Just under a year after warming up the fragrance arena with her first scent, Heat, Beyoncé Knowles is headed back into the market with Heat Rush, due in February.
This story first appeared in the October 15, 2010 issue of WWD. Subscribe Today.
A sister scent to the fragrance Knowles launched with Coty in February, Heat Rush will be sold in the U.S. in about 3,000 department and specialty store doors, including Macy’s, at launch, then roll out to about 50,000 doors worldwide in May. While Heat is billed as an overtly sexy fragrance, Heat Rush is intended to be more of a daytime fragrance, noted Steve Mormoris, senior vice president of global marketing for Coty Beauty. And make no mistake: there are many more facets of Knowles to come.
“It is our intent to continue building this brand,” said Mormoris. “We see Beyoncé as a pillar of our fragrance business.” A boudoir-themed elixir of Heat is just hitting counters now.
According to NPD, Knowles’ first scent, Heat, was in the top 10 of overall women’s fragrances at launch and number two among new launches after Chanel’s Chance Eau Tendre. By the second quarter, it was in the top 20, and is ranked 21, as of June year-to-date, according to Karen Grant, senior vice president and global industry analyst at NPD. That pattern is considered typical of celebrity fragrances.
Industry sources calculated that by yearend 2011 the Beyoncé fragrance franchise could be generating worldwide retail sales of $150 million. The Jennifer Lopez fragrance franchise, which encompasses more scents, is said to have peaked at $150 million in worldwide retail sales last year.
A big part of Knowles’ success comes from her close attention to detail, noted Mormoris. “She approaches creating a fragrance like writing a song,” he said.
As for age targets, Marsha Brooks, vice president of global marketing, fragrances, for Coty Beauty, noted Knowles’ first scent, Heat, has had a multigenerational response. “We know going in [to the launch of Heat Rush] that Beyoncé has huge appeal to women 18 to 24 years old, but we expect it to be bought by both younger and older women,” she said, noting that women from 15 to 35 are expected to buy the fragrance. “This is a young, fresh, less-serious scent.”
The scent, by Firmenich’s Honorine Blanc, has top notes of passion fruit sorbet, blood orange and Brazilian cherry; a heart of yellow tiger orchid, mango blossom and orange hibiscus, and a drydown of teak wood, honey amber and Rio sunset musk.

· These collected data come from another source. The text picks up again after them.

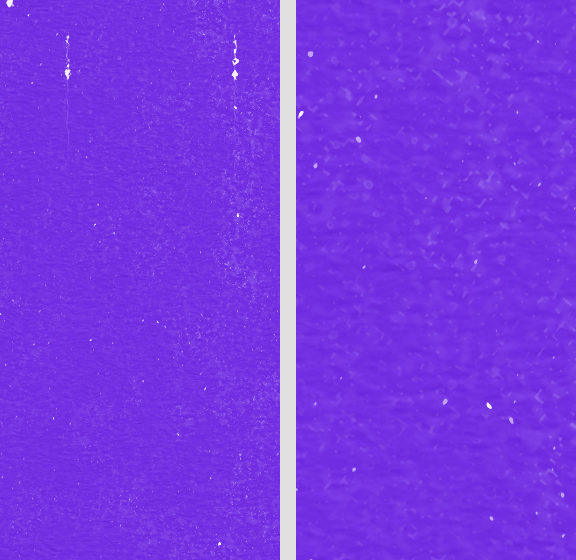
Left: the whole. Right: its middle third, enlarged.
A WebGL 2 fragment shader for this texture:

```glsl
#version 300 es
precision highp float;
// Violet leathery sheet with fine wrinkles, pale dust, faint pits and two flaked white scratches.

#define BASE vec3(0.447, 0.184, 0.886)
#define PALE vec3(0.97, 0.93, 1.0)
#define WRINKLE_SCALE vec2(42.0, 105.0)
#define WRINKLE_DEPTH 0.1
#define DUST_SCALE 185.0
#define DUST_AMOUNT 0.36
#define PIT_GRID vec2(20.0, 21.0)
#define PIT_ALPHA 0.2
#define SCRATCH_LEFT 0.242
#define SCRATCH_RIGHT 0.840
#define SCRATCH_TOP 1.89
#define SCRATCH_LENGTH 0.18

uniform vec2 u_resolution;
out vec4 outColor;

float hash(vec2 p) {
    uvec2 q = uvec2(ivec2(floor(p))) * uvec2(1597u, 3571u);
    uint n = (q.x ^ q.y) * 74729u;
    n = (n ^ (n >> 15)) * 39916801u;
    n ^= n >> 13;
    return float(n & 65535u) / 65535.0;
}

float noise(vec2 p) {
    vec2 i = floor(p), f = fract(p);
    f = f * f * (3.0 - 2.0 * f);
    return mix(mix(hash(i), hash(i + vec2(1, 0)), f.x),
               mix(hash(i + vec2(0, 1)), hash(i + vec2(1, 1)), f.x), f.y);
}

// Noise on a turned lattice, so that specks do not line up with the canvas
float turnedNoise(vec2 p) {
    return noise(mat2(0.8, 0.6, -0.6, 0.8) * p + 300.0);
}

// Height of the wrinkled surface, stretched sideways and bent a little
float wrinkles(vec2 p) {
    p.y += 0.018 * noise(p * 9.0) + 0.012 * noise(p * 24.0 + 40.0);
    vec2 q = p * WRINKLE_SCALE;
    return 0.6 * noise(q) + 0.28 * noise(q * 1.9 + 17.0) + 0.12 * noise(q * 3.3 + 51.0);
}

// One ragged fleck in some cells of a grid; size is a radius in canvas widths
float flecks(vec2 p, float cells, float chance, float size, float px) {
    vec2 id = floor(p * cells);
    vec2 centre = 0.2 + 0.6 * vec2(hash(id + 101.0), hash(id + 211.0));
    vec2 d = (fract(p * cells) - centre) / cells;
    d.x += 0.9 * d.y * (hash(id + 307.0) - 0.5);
    float r = size * mix(0.35, 1.0, pow(hash(id + 401.0), 3.0));
    r *= 0.3 + 1.3 * turnedNoise(p * 240.0);
    return step(hash(id + 503.0), chance) * smoothstep(px, -px, length(d * vec2(1.2, 0.8)) - r);
}

// Faint pits in loose vertical rows, some filled and some broken rings
float pits(vec2 p, float px) {
    vec2 g = p * PIT_GRID, id = floor(g);
    vec2 jitter = 0.3 * (vec2(hash(id + 31.0), hash(id + 67.0)) - 0.5);
    float d = length((fract(g) - 0.5 - jitter) / PIT_GRID);
    d += 0.004 * (turnedNoise(p * 140.0) - 0.5);
    float r = mix(0.002, 0.006, hash(id + 83.0));
    float disc = smoothstep(px, -px, d - r);
    float ring = smoothstep(px + 0.002, 0.0, abs(d - r));
    float shape = mix(0.6 * disc, ring, 0.6 * hash(id + 97.0));
    float row = 0.15 + 0.5 * hash(vec2(id.x, 7.0));
    return shape * step(hash(id + 131.0), row) * (0.2 + 1.2 * turnedNoise(p * 120.0));
}

// Vertical scratch: broken flakes, thick chips near the foot and a thin trail below
float scratch(vec2 p, float x, float seed, float px) {
    float t = (SCRATCH_TOP - p.y) / SCRATCH_LENGTH;
    float dx = p.x - x - 0.008 * (noise(vec2(p.y * 55.0, seed)) - 0.5);
    float inside = smoothstep(0.0, 0.06, t) * smoothstep(1.0, 0.94, t);
    float flake = smoothstep(0.35, 0.85, noise(vec2(p.y * 60.0, seed + 9.0)));
    float chip = exp(-pow((t - 0.87) / 0.08, 2.0)) + 0.6 * exp(-pow((t - 0.6) / 0.06, 2.0));
    float w = 0.001 + 0.004 * flake + 0.0075 * chip;
    w *= 0.3 + 1.2 * turnedNoise(p * 150.0 + seed);
    float body = inside * smoothstep(px, -px, abs(dx) - w);
    body *= smoothstep(0.3, 0.6, turnedNoise(p * vec2(130.0, 100.0) + seed) + 0.3 * chip);
    float trail = smoothstep(0.0, 0.1, t) * smoothstep(3.2, 0.8, t);
    trail *= smoothstep(0.004, 0.0, abs(dx)) * turnedNoise(p * vec2(130.0, 90.0));
    return max(body, 0.35 * trail);
}

void main() {
    vec2 p = gl_FragCoord.xy / u_resolution.x;
    float px = 0.8 / u_resolution.x;
    float top = u_resolution.y / u_resolution.x;

    // Wrinkles lit from above, with a slight drift in tone
    float slope = wrinkles(p) - wrinkles(p + vec2(0.002, 0.004));
    float grain = hash(p * 256.0 + 900.0) - 0.5;
    float light = WRINKLE_DEPTH * slope + 0.014 * grain + 0.008 * (noise(p * 5.0) - 0.5);
    vec3 color = BASE + light * vec3(0.8, 0.85, 0.65);

    // Dust lies everywhere, a little denser in patches and columns on the right
    float patches = smoothstep(0.3, 0.9, turnedNoise(p * vec2(11.0, 9.0)));
    float column = smoothstep(0.4, 0.9, noise(vec2(p.x * 30.0, p.y * 2.0)));
    float density = mix(0.45, 0.85, smoothstep(0.3, 0.8, p.x)) * (0.3 + 0.5 * patches + 0.25 * column);
    float dust = smoothstep(0.7, 1.0, turnedNoise(p * DUST_SCALE)) * density;
    float haze = 0.15 * density * smoothstep(0.45, 0.9, turnedNoise(p * 85.0 + 60.0));
    float pale = DUST_AMOUNT * dust + haze;

    // Pits fade out toward the foot and the right
    float pitArea = smoothstep(0.5, 1.2, p.y) * mix(1.0, 0.5, smoothstep(0.4, 0.8, p.x));
    pale = max(pale, PIT_ALPHA * pitArea * pits(p, px));

    // Small bright flecks at two sizes
    pale = max(pale, 0.6 * flecks(p, 38.0, 0.03 + 0.24 * density, 0.003, px));
    pale = max(pale, flecks(p + 5.3, 9.0, 0.12, 0.0065, px));

    // Scratches and the chip cut by the top edge
    pale = max(pale, scratch(p, SCRATCH_LEFT, 2.0, px));
    pale = max(pale, scratch(p, SCRATCH_RIGHT, 23.0, px));
    vec2 chip = (p - vec2(0.037, top - 0.012)) * vec2(1.0, 0.6);
    pale = max(pale, smoothstep(px, -px, length(chip) - 0.012 * (0.4 + noise(p * 100.0))));

    outColor = vec4(mix(color, PALE, clamp(pale, 0.0, 1.0)), 1.0);
}
```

Eaux de toilette in four sizes will be sold: 0.5 oz. for $24, 1 oz. for $39, 1.7 oz. for $49 and 3.4 oz. for $59. Two ancillaries will also be produced: a 6.7 oz. shimmering body cream, $24, and a 6.7 oz. shower gel, also $24.
Print advertising, shot by Michael Thompson, features a back-lit Knowles in a tangerine-hued dress. TV advertising is also planned; Coty will take the TV spot shot for Heat, and add a piece to the end, said Jerome Dujoux, global marketing director, fragrance division, for Coty Beauty.
While Coty executives refused to discuss advertising spending, industry sources estimated that at least $10 million would be spent in the U.S. to promote the scent in its first year on counter. Like the first scent, Heat Rush will also have an intricate social-media strategy, with a dedicated Web site and a Facebook campaign. Knowles currently has more than 7.5 million Facebook fans, said Dujoux.